For director Roger Ross Williams, prison was not a distant possibility when he was growing up, but a daily threat. ‘As a young black man in a chaotic environment, I always felt there was a chance that, whether or not I committed a crime, I could end up behind bars.’ Determined to avoid this fate, Roger left his hometown of Easton, Pennsylvania as a teenager to pursue his dreams of being a film-maker. Overcoming the odds, he became the first black director to win an Academy Award. As his success grew, he thought about Easton less and less, until the day he heard about the suicide of his old friend Tommy Alvin.

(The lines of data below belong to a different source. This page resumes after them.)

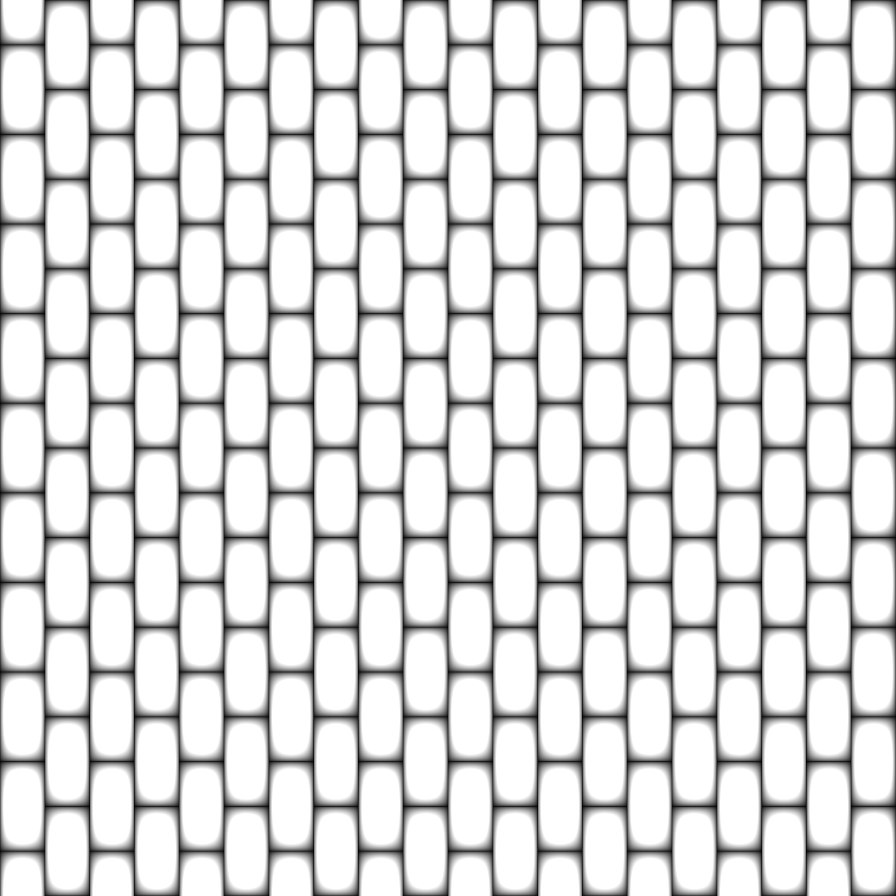
This pattern is drawn by a Shadertoy shader. Its source:

```glsl
// Upright white bricks in 20 columns of 10, alternate columns shifted by half a brick.
// Each brick is shaded by the square root of a product of two parabolas, which falls
// to black at the joints and is clipped to a flat white, barrel-shaped core.

const vec2 BRICK_COUNT = vec2(20.0, 10.0); // even columns, so the stagger wraps
const float STAGGER = 0.5;                 // shift of even columns, in bricks
const float SHADE_GAIN = 53.0;             // higher means thinner dark joints
const float SHADE_POWER = 0.5;

// Position inside the brick, 0 to 1 on both axes
vec2 staggeredCell(vec2 uv, vec2 count, float stagger) {
    vec2 grid = uv * count;
    float isEven = 1.0 - mod(floor(grid.x), 2.0);
    grid.y += stagger * isEven;
    return fract(grid);
}

// Brightness: zero on the cell border, one across the core
float pillowShade(vec2 cell, float gain, float power) {
    vec2 bulge = cell * (1.0 - cell);
    return pow(clamp(gain * bulge.x * bulge.y, 0.0, 1.0), power);
}

void mainImage(out vec4 fragColor, in vec2 fragCoord) {
    vec2 uv = fragCoord / iResolution.xy;
    vec2 cell = staggeredCell(uv, BRICK_COUNT, STAGGER);
    float shade = pillowShade(cell, SHADE_GAIN, SHADE_POWER);
    fragColor = vec4(vec3(shade), 1.0);
}
```
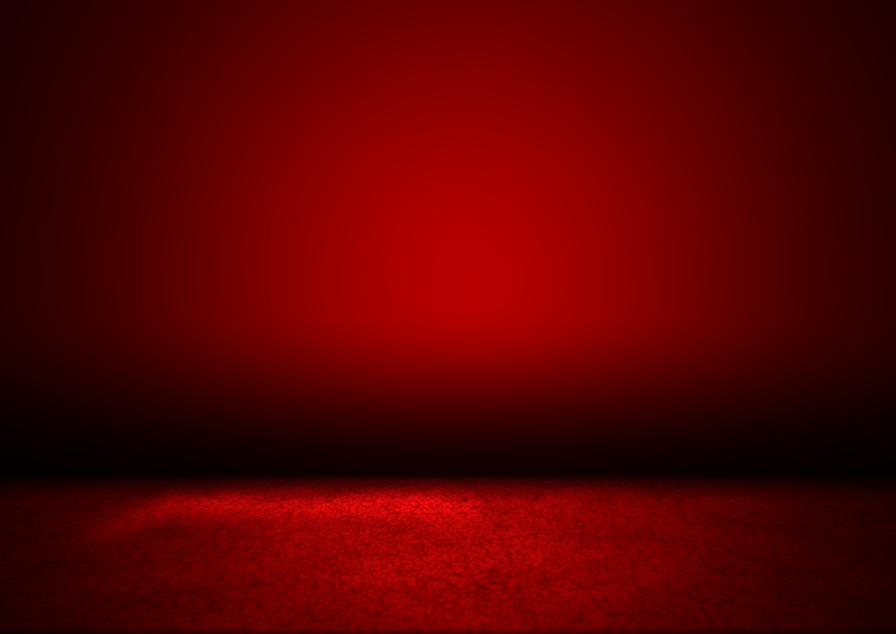
Reproduce this background procedurally as a WebGL 2 fragment shader.

```glsl
#version 300 es
precision highp float;
// A dim red studio: a soft glow on the back wall above a worn, pebbled floor.
uniform vec2 u_resolution;
out vec4 outColor;

const float HORIZON = 0.248;
const vec2 GLOW_CENTER = vec2(0.515, 0.566);

float gauss(float d, float width) {
    return exp(-d * d / (width * width));
}

vec2 hash2(vec2 p) {
    vec3 q = fract(p.xyx * vec3(0.1031, 0.1030, 0.0973));
    q += dot(q, q.yzx + 33.33);
    return fract((q.xx + q.yz) * q.zy);
}

// Distance to the nearest scattered cell point.
float cellular(vec2 p) {
    vec2 cell = floor(p), local = fract(p);
    float nearest = 2.0;
    for (int j = -1; j <= 1; j++) {
        for (int i = -1; i <= 1; i++) {
            vec2 offset = vec2(i, j);
            vec2 delta = offset + hash2(cell + offset) - local;
            nearest = min(nearest, dot(delta, delta));
        }
    }
    return sqrt(nearest);
}

// Layered, warped sines for broad stains, roughly -1 to 1.
float mottle(vec2 p) {
    float sum = 0.0, amp = 0.5;
    for (int i = 0; i < 4; i++) {
        sum += amp * sin(p.x + 1.3 * sin(p.y)) * cos(p.y + 0.8 * sin(p.x * 0.7));
        p = mat2(1.5, 1.1, -1.1, 1.5) * p + 2.7;
        amp *= 0.6;
    }
    return sum;
}

float wallLight(vec2 uv) {
    vec2 d = uv - GLOW_CENTER;
    float spread = d.y > 0.0 ? 0.58 : 0.75;
    float glow = gauss(d.x, 0.375) * gauss(d.y, spread);
    float core = gauss(length(d * vec2(1.4, 1.0)), 0.16);
    float fade = mix(0.1, 1.0, smoothstep(0.24, 0.52, uv.y));
    float cloud = 1.0 + 0.025 * mottle(uv * vec2(9.0, 7.0));
    return (0.055 + (0.62 * glow + 0.035 * core) * cloud) * fade;
}

// Worn bright streak, sloping down and fading out on its left.
float wornStreak(vec2 uv, float stain) {
    float spine = 0.202 - 0.5 * max(0.19 - uv.x, 0.0) + 0.006 * stain;
    float span = smoothstep(0.05, 0.2, uv.x) * (1.0 - smoothstep(0.52, 0.55, uv.x));
    return span * gauss(uv.y - spine, 0.021);
}

float floorLight(vec2 uv, float aspect) {
    float depth = HORIZON - uv.y;
    float z = 0.5 / (max(depth, 0.0) + 0.25);
    vec2 ground = vec2((uv.x - 0.5) * aspect * z, log(z));

    // Pebbled grain and broad stains share the floor's perspective.
    float pebble = cellular(ground * vec2(85.0, 62.0)) - 0.5;
    float coarse = cellular(ground * vec2(32.0, 27.0) + 7.0) - 0.5;
    float stain = mottle(ground * vec2(13.0, 16.0));
    float grain = 1.0 - 0.42 * pebble - 0.2 * coarse + 0.13 * stain;

    float pool = gauss(uv.x - 0.49, 0.36) * mix(0.42, 0.56, smoothstep(0.0, 0.13, uv.y));
    float streak = 0.21 * wornStreak(uv, stain);
    float horizonShade = smoothstep(-0.008, 0.045, depth);
    float edge = mix(0.6, 1.0, smoothstep(0.0, 0.012, uv.y));
    return (0.055 + pool + streak) * grain * mix(0.22, 1.0, horizonShade) * edge;
}

void main() {
    vec2 uv = gl_FragCoord.xy / u_resolution;
    float aspect = u_resolution.x / u_resolution.y;
    float onWall = smoothstep(HORIZON - 0.006, HORIZON + 0.006, uv.y);
    float red = mix(floorLight(uv, aspect), wallLight(uv), onWall);

    // Only the hottest floor highlights pick up a trace of warmth.
    float warmth = 0.12 * max(red - 0.55, 0.0) * (1.0 - onWall);
    outColor = vec4(red, warmth, warmth, 1.0);
}
```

Now, after 30 years, Roger returns home to pay his respects and reconnect with close childhood friends. He is shocked and distressed to learn virtually all of the men in the Alvin family are, have been, or currently are, in prison. Haunted by how easily this could have happened to him, Roger embarks on a deeply personal journey into the heart of the American prison system to try and understand how this is possible. He starts in his own hometown but soon finds himself navigating a Byzantine maze of powerful institutions: police precincts, courtrooms, local jails, maximum security prisons and corporate empires. As he begins to explore a massive and dysfunctional system, he encounters complicit politicians and prison profiteers, each with their own self-serving motivations to maintain the status quo.
Roger discovers prison administrators who recognise that most of their inmates should be free, yet are helpless to release them. He seeks counsel and knowledge from frustrated community leaders and activists, including the tireless Adam Foss. Foss’s mission is to personally reeducate America’s 31,000 prosecutors to ‘cut off the supply’ of people flowing into the system, and also try and save lives in his own neighbourhood, one young man at a time.
Roger comes face to face with the endless hoard of Americans trapped behind the walls of the prison industrial complex and the families struggling to survive on the outside. He searches for solutions within the tangled web of political, social, and economic forces that drive the biased system, which has ensnared so many of his friends.
The film is a reckoning with America’s conscience and a rebuke, not just of power and greed, but of silence – the stain of comfort, wilful ignorance of real costs. Roger’s pursuit of an answer propels the film to examine all strata of the American society – from the free market ideals that America is founded upon to the savage ways in which the country has manifested those ideals. In Roger’s view, there is no single villain and no obvious solution. Real change requires a new philosophy across a spectrum of industries. Not just the reining in of corporate influence but reform in political, financial, legal, educational and mental health care spheres as well. What can Roger offer? To return home and take a long hard look at the human toll. Will viewers look away as he once did? At what price?